The end of apologetics
The evangelical community has traditionally given much attention to apologetics. In general, apologetics has tended to be a populist endeavor concerned with producing answers for objections to the faith rather than a serious philosophical and theological endeavor. Many of us come to apologetics hoping that it will help us not look stupid when someone asks us a difficult question. Very often these answers are something of an appeal to neutral reason–we try to answer objections with scant appeal to revelation. Frequently, these answers also assume an epistemological consensus that really no longer exists in our culture, especially in university communities. Basically, we’re be trying to answer questions that no one is asking.
Moreover, unanswered questions (more accurately, many-answered questions) aren’t all that bothersome to many.
I’ve read (it may be apocryphal, I haven’t found a source) that Stanley Hauerwaus once said (or wrote), “The church doesn’t have a social ethic, it is a social ethic.”
We have entered a time in which it is more true to say that “the church does not have an apologetics it is an apologetics.” Through its shared life the church gives witness to the content and character of the beliefs it affirms in the creeds and confessions.
The church proclaims the Gospel of the Kingdom, the church gives concrete and particular expression to the Gospel of the Kingdom–the church does not engage in the project of providing answers to questions on the basis of an appeal to universal reason.
Reflecting on this, in relationship both with the Reformed tradition and the Radical Orthodoxy project, Jamie Smith writes:

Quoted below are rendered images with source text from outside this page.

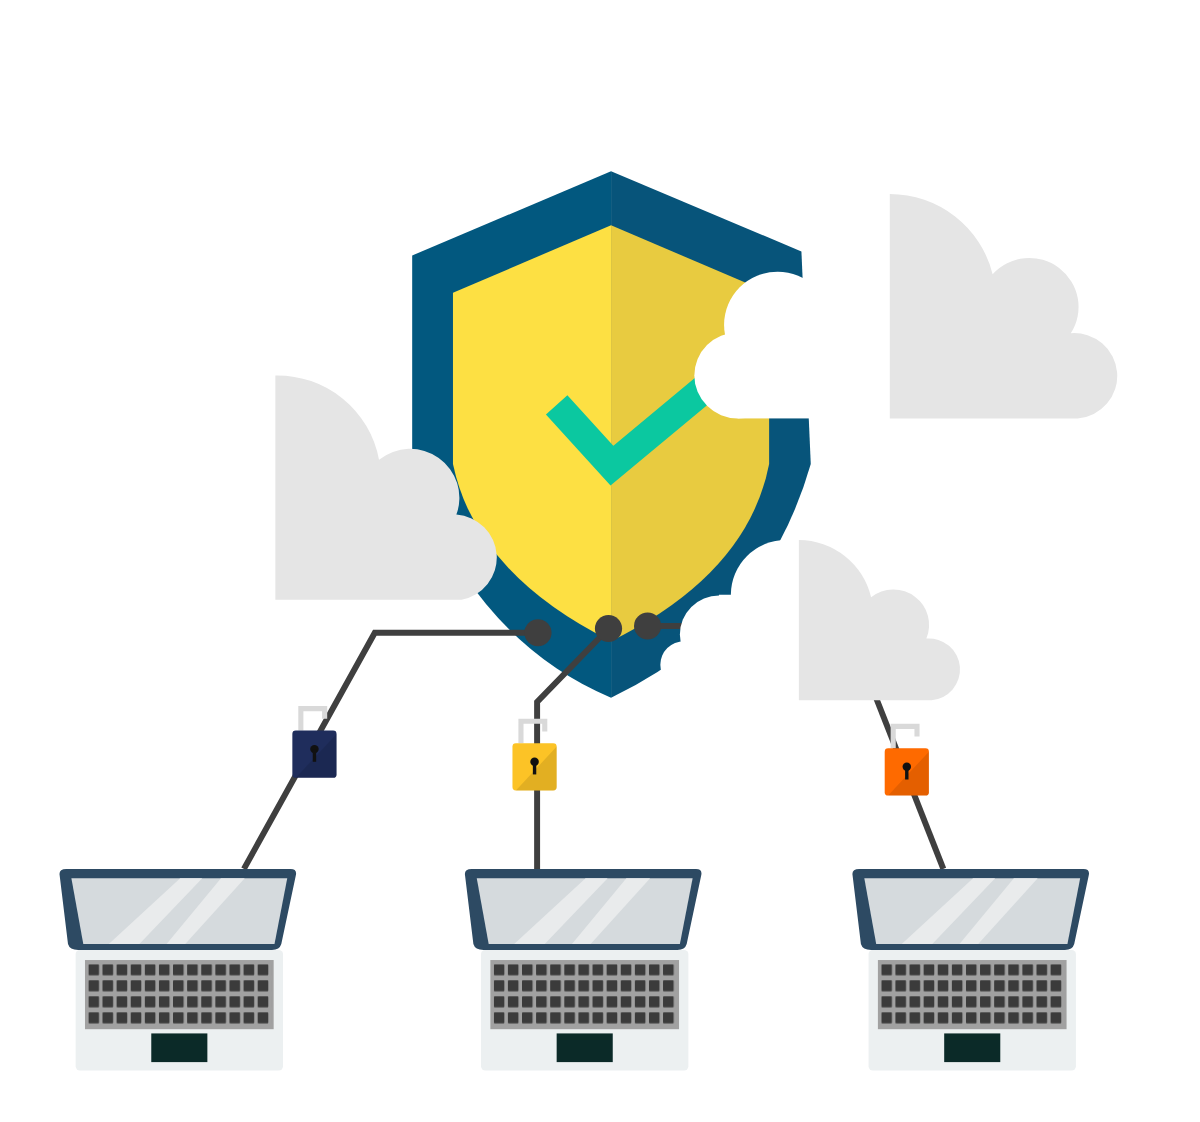
<!DOCTYPE html>
<html lang="en">
<head>
<meta charset="utf-8">
<title>Secure Network</title>
<link rel="stylesheet" href="https://fonts.googleapis.com/css2?family=Roboto&display=swap">
<style>
  :root {
    --bg: #ffffff;
    --shield-blue: #02587f;
    --shield-blue-dark: #07547a;
    --shield-yellow: #fde043;
    --shield-yellow-dark: #e8cb40;
    --check: #0bc8a0;
    --cloud: #e5e5e5;
    --cloud-white: #ffffff;
    --wire: #3f3f3f;
    --shackle: #d9d9d9;
    --lock-navy: #1f2d5c;
    --lock-yellow: #fcc326;
    --lock-orange: #fe6a00;
    --keyhole: #111111;
    --laptop-frame: #2d4a63;
    --laptop-screen: #d5dadd;
    --laptop-glare: #e9ebec;
    --laptop-body: #ecf0f1;
    --keyboard: #a1a1a1;
    --key: #3b3b3b;
    --touchpad: #0b2a28;
  }
  html, body { margin: 0; padding: 0; overflow: hidden; background: var(--bg); font-family: "Roboto", sans-serif; }
  .canvas { width: 1200px; height: 1122px; display: block; }
</style>
</head>
<body>
<svg class="canvas" viewBox="0 0 1412 1330" preserveAspectRatio="none" role="img" aria-label="Secure network: a shield connected to three laptops through padlocks">
  <defs>
    <pattern id="key-grid" x="104" y="1143" width="16.6" height="19" patternUnits="userSpaceOnUse">
      <rect width="12.5" height="13" rx="1" fill="var(--key)"/>
    </pattern>
    <symbol id="laptop" viewBox="70 1028 282 242" overflow="visible">
      <path d="M70 1036 Q70 1030 78 1030 H342 Q350 1030 348 1038 L331 1119 Q329 1126 320 1126 H92 Q82 1126 80 1119 Z" fill="var(--laptop-frame)"/>
      <polygon points="84,1041 338,1041 323,1119 98,1119" fill="var(--laptop-screen)"/>
      <polygon points="128,1119 212,1041 238,1041 164,1119" fill="var(--laptop-glare)"/>
      <polygon points="196,1119 260,1041 288,1041 218,1119" fill="var(--laptop-glare)"/>
      <rect x="89" y="1126" width="244" height="143" rx="5" fill="var(--laptop-body)"/>
      <rect x="100" y="1138" width="222" height="82" fill="var(--keyboard)"/>
      <rect x="104" y="1143" width="215" height="74" fill="url(#key-grid)"/>
      <rect x="178" y="1225" width="66" height="34" fill="var(--touchpad)"/>
    </symbol>
    <symbol id="padlock" viewBox="0 -30 52 86" overflow="visible">
      <path d="M10 0 V-26 H38 V-14" fill="none" stroke="var(--shackle)" stroke-width="6"/>
      <rect x="0" y="0" width="52" height="56" rx="4" fill="currentColor"/>
      <path d="M52 4 V52 Q52 56 48 56 H4 Z" fill="#000" opacity="0.1"/>
      <circle cx="26" cy="22" r="5" fill="var(--keyhole)"/>
      <rect x="24" y="22" width="4" height="15" fill="var(--keyhole)"/>
    </symbol>
  </defs>

  <g class="shield">
    <path d="M485 303 L719 203 V827 Q560 760 485 560 Z" fill="var(--shield-blue)"/>
    <path d="M719 203 L943 298 L954 550 Q900 740 719 827 Z" fill="var(--shield-blue-dark)"/>
    <path d="M533 347 L719 267 V760 Q560 680 533 550 Z" fill="var(--shield-yellow)"/>
    <path d="M719 267 L905 347 V550 Q880 680 719 760 Z" fill="var(--shield-yellow-dark)"/>
    <polyline points="655,480 720,552 838,453" fill="none" stroke="var(--check)" stroke-width="34"/>
  </g>

  <g class="wires" fill="none" stroke="var(--wire)" stroke-width="7">
    <polyline points="633,750 441,750 287,1030"/>
    <polyline points="716,745 632,832 632,1030"/>
    <polyline points="762,742 820,742"/>
    <polyline points="1030,825 1110,1030"/>
  </g>
  <g class="wire-joints" fill="var(--wire)">
    <circle cx="633" cy="750" r="16"/>
    <circle cx="716" cy="745" r="16"/>
    <circle cx="762" cy="742" r="16"/>
  </g>

  <g class="clouds-white" fill="var(--cloud-white)">
    <circle cx="915" cy="385" r="63"/>
    <circle cx="868" cy="445" r="51"/>
    <rect x="868" y="385" width="86" height="111"/>
    <circle cx="925" cy="705" r="65"/>
    <circle cx="846" cy="752" r="46"/>
    <circle cx="805" cy="788" r="28"/>
    <rect x="846" y="705" width="94" height="125"/>
  </g>

  <g class="clouds" fill="var(--cloud)">
    <path d="M324 711 V445 A122 122 0 0 1 446 545 A58 58 0 0 1 537 610 A51 51 0 0 1 543 711 Z"/>
    <path d="M1047 496 V230 A125 125 0 0 1 1168 325 A58 58 0 0 1 1260 395 A50 50 0 0 1 1268 496 Z"/>
    <path d="M940 830 V640 A88 88 0 0 1 1025 708 A42 42 0 0 1 1090 757 A36 36 0 0 1 1096 830 Z"/>
  </g>

  <g class="locks">
    <use href="#padlock" x="344" y="836" width="52" height="86" style="color: var(--lock-navy)"/>
    <use href="#padlock" x="603" y="851" width="52" height="86" style="color: var(--lock-yellow)"/>
    <use href="#padlock" x="1041" y="857" width="52" height="86" style="color: var(--lock-orange)"/>
  </g>

  <g class="laptops">
    <use href="#laptop" x="70" y="1028" width="282" height="242"/>
    <use href="#laptop" x="547" y="1028" width="282" height="242"/>
    <use href="#laptop" x="1003" y="1028" width="282" height="242"/>
  </g>
</svg>
</body>
</html>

“…[T]he message of the cross–which is the culmination of the logic of redemption–is a message of foolishness to the Greeks, such that Paul can celebrate Christ as the ‘foolishness of God’ (1 Co. 1:18-25). Thus, Paul advocates a mode of public engagement that rests not on demonstration but on proclamation, not on a neutral universal logos but on a particular, scandalous kerygma (1 Co. 2:1-5).”
What does this mean for the populist project of apologetics? Smith continues,
“The neutral, autonomous reason that would have to underwrite a project of demonstration [apologetics] has been forfeited by the fall…. The project of apologetics–especially ‘classical apologetics’– must be seen as an illegitimate project, illegitimate not because of its goal of witness or proclamation but because of its mode. Even if one suggests that only the “preambles of faith” (such as the existence of God, the necessity of objective moral standards, etc.) can be demonstrated by appeal to a universal, autonomous reason, one has failed to grasp the scope and ubiquity of the fall. One is unwittingly guarding a sphere of creation that is untouched by the fall.”
John Milbank points out that while we cannot appeal to an autonomous reason that is ubiquitous and unaffected by the fall in order to “argue” the truth of Christianity, what we can do is “out-narrate” the narrative provided outside of the faith. In other words, the church can live the Gospel of the Kingdom and tell the story of Jesus. In so doing, the church provides a “counter-narrative” to the other stories (we could even say “gospels”) being told (the story of America, the story of consumer capitalism, the story of communism, etc.). (Smith, 181 quoting Milbank in Theology and Social Theory, 327).
It seems that our emphasis on apologetics ought to be replaced by a focus on proclamation through Word and Sacrament–this perhaps will enable pastors to be who they are: shepherds who lead the flock to the throne of grace more and teach the content of the faith rather than amateur philosophers.
Source: James K A Smith, Introducing Radical Orthodoxy (180).